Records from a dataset

........

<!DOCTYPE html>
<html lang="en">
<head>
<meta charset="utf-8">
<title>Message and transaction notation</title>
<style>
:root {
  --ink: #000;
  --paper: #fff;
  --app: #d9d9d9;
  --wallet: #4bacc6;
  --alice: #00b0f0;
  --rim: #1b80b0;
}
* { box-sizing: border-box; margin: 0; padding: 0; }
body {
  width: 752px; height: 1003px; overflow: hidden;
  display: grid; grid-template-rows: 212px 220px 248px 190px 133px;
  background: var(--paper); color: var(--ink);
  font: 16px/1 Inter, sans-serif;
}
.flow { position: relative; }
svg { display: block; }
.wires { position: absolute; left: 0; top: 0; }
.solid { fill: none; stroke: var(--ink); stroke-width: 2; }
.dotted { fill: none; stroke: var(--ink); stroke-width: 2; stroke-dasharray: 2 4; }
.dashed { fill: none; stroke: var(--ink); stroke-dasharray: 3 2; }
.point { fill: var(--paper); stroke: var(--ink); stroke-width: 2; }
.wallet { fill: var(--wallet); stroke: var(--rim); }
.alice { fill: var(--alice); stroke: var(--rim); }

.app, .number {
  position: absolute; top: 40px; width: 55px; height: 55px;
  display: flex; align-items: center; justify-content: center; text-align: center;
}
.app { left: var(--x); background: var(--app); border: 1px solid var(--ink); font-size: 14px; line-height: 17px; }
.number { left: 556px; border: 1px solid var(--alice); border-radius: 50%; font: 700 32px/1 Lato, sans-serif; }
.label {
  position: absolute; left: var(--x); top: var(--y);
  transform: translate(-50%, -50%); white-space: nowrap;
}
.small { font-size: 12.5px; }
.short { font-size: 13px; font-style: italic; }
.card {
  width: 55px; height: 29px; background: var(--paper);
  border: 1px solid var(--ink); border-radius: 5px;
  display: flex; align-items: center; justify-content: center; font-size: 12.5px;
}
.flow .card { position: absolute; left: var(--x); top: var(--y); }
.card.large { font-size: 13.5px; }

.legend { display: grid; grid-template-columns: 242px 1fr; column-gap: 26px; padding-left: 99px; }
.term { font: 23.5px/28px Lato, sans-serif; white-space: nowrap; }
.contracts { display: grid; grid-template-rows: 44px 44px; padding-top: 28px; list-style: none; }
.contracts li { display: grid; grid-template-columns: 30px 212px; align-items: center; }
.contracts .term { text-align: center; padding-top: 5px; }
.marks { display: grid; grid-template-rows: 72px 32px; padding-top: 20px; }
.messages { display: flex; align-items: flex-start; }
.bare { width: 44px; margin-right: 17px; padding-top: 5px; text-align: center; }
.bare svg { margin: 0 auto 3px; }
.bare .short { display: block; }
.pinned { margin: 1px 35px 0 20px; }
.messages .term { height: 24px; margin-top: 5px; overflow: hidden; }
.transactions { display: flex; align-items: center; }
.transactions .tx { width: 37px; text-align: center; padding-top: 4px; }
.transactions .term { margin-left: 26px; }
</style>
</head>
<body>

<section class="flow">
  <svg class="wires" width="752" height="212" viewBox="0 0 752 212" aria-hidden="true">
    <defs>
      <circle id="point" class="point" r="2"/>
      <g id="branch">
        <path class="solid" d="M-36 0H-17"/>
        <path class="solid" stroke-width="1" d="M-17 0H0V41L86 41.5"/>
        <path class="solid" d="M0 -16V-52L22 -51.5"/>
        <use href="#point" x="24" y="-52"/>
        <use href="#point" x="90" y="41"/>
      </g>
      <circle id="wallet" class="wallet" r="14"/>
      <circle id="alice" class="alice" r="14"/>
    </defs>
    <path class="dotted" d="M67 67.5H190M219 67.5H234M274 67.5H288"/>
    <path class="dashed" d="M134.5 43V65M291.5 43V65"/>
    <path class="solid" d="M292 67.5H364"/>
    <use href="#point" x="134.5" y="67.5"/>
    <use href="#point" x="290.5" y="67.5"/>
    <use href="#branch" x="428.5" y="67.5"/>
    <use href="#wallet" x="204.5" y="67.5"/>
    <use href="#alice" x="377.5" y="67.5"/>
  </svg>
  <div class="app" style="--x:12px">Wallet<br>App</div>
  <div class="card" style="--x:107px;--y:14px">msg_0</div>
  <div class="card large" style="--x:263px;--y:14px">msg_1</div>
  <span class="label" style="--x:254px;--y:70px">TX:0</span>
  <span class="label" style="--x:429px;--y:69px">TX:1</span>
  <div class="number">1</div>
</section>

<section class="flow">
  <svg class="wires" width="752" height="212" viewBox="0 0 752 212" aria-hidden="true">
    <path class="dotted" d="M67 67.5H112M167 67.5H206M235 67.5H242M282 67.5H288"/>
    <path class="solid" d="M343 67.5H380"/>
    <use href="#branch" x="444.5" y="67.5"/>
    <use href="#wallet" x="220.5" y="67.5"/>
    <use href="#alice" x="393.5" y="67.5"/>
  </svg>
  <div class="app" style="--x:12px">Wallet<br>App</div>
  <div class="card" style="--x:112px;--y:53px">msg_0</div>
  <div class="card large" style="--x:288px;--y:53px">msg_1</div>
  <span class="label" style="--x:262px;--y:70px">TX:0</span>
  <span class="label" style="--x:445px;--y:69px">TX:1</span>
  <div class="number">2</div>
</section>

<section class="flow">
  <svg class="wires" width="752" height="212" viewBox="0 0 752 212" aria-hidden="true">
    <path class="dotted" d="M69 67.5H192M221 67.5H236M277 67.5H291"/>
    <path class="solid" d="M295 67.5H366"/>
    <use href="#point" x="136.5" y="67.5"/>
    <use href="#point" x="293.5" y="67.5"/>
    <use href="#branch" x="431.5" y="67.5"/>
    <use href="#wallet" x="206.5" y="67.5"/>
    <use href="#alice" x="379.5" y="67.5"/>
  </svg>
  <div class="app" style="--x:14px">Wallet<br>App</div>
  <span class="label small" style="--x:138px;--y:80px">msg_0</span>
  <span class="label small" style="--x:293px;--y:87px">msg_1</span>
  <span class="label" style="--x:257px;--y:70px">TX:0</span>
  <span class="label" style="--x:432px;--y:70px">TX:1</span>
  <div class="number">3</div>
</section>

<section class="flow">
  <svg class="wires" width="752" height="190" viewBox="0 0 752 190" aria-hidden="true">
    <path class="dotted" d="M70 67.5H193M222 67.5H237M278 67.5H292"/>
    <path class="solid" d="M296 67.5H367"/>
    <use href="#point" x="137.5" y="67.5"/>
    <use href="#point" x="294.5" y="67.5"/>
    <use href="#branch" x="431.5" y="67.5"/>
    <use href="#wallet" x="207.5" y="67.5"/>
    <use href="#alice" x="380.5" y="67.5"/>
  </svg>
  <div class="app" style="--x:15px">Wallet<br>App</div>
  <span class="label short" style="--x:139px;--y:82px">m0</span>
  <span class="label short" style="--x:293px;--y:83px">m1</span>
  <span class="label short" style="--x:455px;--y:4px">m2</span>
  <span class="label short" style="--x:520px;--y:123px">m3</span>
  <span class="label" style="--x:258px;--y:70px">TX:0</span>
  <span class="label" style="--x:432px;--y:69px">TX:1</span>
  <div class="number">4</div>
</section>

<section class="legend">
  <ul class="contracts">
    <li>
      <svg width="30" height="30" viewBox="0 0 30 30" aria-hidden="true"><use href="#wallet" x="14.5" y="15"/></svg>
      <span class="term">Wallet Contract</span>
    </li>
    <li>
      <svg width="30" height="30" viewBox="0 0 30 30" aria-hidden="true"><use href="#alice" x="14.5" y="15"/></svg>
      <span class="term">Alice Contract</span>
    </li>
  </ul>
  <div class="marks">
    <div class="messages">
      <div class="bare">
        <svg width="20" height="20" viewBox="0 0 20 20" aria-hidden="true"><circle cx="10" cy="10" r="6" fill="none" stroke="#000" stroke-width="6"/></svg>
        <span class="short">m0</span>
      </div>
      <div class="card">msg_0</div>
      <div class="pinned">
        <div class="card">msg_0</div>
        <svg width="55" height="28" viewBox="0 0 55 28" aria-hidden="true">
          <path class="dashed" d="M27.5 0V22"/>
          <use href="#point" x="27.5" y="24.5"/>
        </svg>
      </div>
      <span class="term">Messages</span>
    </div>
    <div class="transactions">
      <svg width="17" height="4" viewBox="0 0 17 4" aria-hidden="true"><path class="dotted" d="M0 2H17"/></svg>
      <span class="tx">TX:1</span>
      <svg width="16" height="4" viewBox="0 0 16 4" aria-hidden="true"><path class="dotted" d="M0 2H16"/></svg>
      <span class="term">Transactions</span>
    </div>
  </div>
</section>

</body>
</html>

........

Task item:
Please copy each line of the records above in which the word "circle" can be found.

Final answer:
      <circle id="point" class="point" r="2"/>
      <circle id="wallet" class="wallet" r="14"/>
      <circle id="alice" class="alice" r="14"/>
        <svg width="20" height="20" viewBox="0 0 20 20" aria-hidden="true"><circle cx="10" cy="10" r="6" fill="none" stroke="#000" stroke-width="6"/></svg>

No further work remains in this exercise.